As countries recover from the Covid-19 pandemic, there are opportunities to reset and rebuild, especially in the area of sustainable infrastructure.
This is why Singapore has set up an international panel of experts to advise on the latest trends and best practices in sustainable infrastructure, as well as identify investment opportunities, said Second Minister for Finance Indranee Rajah yesterday.
Ms Indranee, who is also Minister in the Prime Minister’s Office and Second Minister for National Development, was describing the new Asia Sustainable Infrastructure Advisory (ASIA) Panel, which she chairs and which was launched at the Asia Infrastructure Forum on Wednesday.
Joining her for a meeting at the Singapore Botanic Gardens yesterday were three of the panel’s members: Centre for Liveable Cities (CLC) chairman Cheong Koon Hean, Guggenheim Investments chief investment officer Scott Minerd, and Columbia University adjunct professor and former chief executive officer of the World Bank’s Multilateral Investment Guarantee Agency Keiko Honda.
The other members are waste recovery platform Anaergia’s chief executive Andrew Benedek, Capella Hotel Group chairman Guy Harvey-Samuel, Cambridge University geotechnical and civil engineering professor Robert Mair, and green tech company Envision Group’s chief executive officer Zhang Lei.
While the global sustainable debt market reached US$1.7 trillion (S$2.3 trillion) last year, 80 per cent of it is concentrated in developed markets such as the European Union and the United States.
Guggenheim Investments’ Mr Minerd said that because the EU and US are deep capital markets, they are the first stop for anyone who wants to raise money. “But I think there will be a natural evolution over time, especially in financial centres like Singapore, Tokyo and Hong Kong.”
Ms Indranee said the key to making projects bankable is to structure them properly.
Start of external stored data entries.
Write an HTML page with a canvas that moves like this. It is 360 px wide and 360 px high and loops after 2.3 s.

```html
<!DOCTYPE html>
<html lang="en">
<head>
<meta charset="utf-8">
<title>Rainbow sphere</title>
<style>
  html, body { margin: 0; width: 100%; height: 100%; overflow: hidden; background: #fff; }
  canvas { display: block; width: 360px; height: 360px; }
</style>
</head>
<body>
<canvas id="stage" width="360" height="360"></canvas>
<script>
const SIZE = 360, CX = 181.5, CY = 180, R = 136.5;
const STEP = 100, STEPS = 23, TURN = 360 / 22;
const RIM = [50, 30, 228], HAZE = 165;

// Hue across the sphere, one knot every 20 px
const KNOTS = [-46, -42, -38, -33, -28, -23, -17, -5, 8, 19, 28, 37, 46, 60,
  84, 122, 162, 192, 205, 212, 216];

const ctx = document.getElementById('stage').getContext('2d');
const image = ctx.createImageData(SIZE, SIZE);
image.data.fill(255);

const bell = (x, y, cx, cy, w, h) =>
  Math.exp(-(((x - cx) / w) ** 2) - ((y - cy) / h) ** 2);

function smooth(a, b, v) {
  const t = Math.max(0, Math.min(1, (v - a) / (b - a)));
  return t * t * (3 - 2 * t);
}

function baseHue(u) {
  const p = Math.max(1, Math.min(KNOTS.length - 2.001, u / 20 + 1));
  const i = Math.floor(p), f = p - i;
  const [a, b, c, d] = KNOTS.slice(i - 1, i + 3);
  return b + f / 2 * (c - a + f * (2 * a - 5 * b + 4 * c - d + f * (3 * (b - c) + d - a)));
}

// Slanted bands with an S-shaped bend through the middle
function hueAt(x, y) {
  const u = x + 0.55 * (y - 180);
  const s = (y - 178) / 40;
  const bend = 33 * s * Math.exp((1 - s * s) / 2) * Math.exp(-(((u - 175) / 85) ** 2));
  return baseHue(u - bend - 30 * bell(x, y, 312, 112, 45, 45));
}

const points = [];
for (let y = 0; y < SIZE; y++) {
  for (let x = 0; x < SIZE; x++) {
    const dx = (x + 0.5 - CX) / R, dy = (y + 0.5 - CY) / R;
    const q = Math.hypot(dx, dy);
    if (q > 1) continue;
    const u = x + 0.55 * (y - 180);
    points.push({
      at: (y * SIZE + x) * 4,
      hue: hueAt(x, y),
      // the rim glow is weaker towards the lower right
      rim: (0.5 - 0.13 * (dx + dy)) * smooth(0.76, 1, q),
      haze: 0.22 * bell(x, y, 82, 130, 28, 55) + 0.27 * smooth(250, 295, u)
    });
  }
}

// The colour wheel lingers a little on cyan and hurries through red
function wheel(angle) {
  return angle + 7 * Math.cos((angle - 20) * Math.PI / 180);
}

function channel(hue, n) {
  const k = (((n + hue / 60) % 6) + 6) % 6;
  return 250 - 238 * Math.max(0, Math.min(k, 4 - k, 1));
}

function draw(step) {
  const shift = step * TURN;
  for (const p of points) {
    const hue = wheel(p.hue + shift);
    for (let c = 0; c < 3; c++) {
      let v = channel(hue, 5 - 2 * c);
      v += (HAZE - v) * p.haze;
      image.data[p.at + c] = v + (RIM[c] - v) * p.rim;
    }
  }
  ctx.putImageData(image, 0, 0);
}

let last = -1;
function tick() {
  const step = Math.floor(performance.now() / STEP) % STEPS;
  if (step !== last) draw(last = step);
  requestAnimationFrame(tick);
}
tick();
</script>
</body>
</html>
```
Such projects have positive effects on job creation, such as in professional services, she said.
“If you can get the sustainable projects off the ground, that would mean jobs for the engineers, quantity surveyors and technicians all down the line.”
Mr Minerd said technology is important to drive down costs and achieve greater efficiency.
An example is solar energy, which for years operated at a “huge disadvantage”, as it had to be sustained with hefty government subsidies. But technology has since rendered solar-produced electricity much cheaper than that from oil-fired power plants, he said.
CLC’s Dr Cheong said it takes time and experimentation to make technological improvements economically viable.
When Singapore embarked on solar energy, she said, the Government subsidised the cost of solar panels. But within a few years, the price of solar panels came down significantly.
Singapore, she added, has also transitioned to integrated solutions such as district cooling for new towns like Tengah, where chilled water will be piped to homes from centralised chillers installed on the rooftops of selected Housing Board blocks. This is more energy-efficient than conventional air-conditioning.
Columbia University’s Ms Honda said more has to be done to facilitate the smooth transition of existing energy supply investments to a low-carbon future. For example, it is still cheaper to run coal-fired power plants than solar-powered ones in some countries, such as the US and China.
Mr Minerd added: “People are stuck with legacy assets, and don’t want to acknowledge that the investment they made in a coal facility 10 years ago may be worthless now, if they were going to start over,” he said.
The ASIA Panel will hold its first formal meeting in November.
It is also planning to co-organise three public discussions with the Asean Secretariat, United Nations Environment Programme and the Group of 20’s Global Infrastructure Hub, on topics such as the future of infrastructure, technology in infrastructure, and sustainable financing.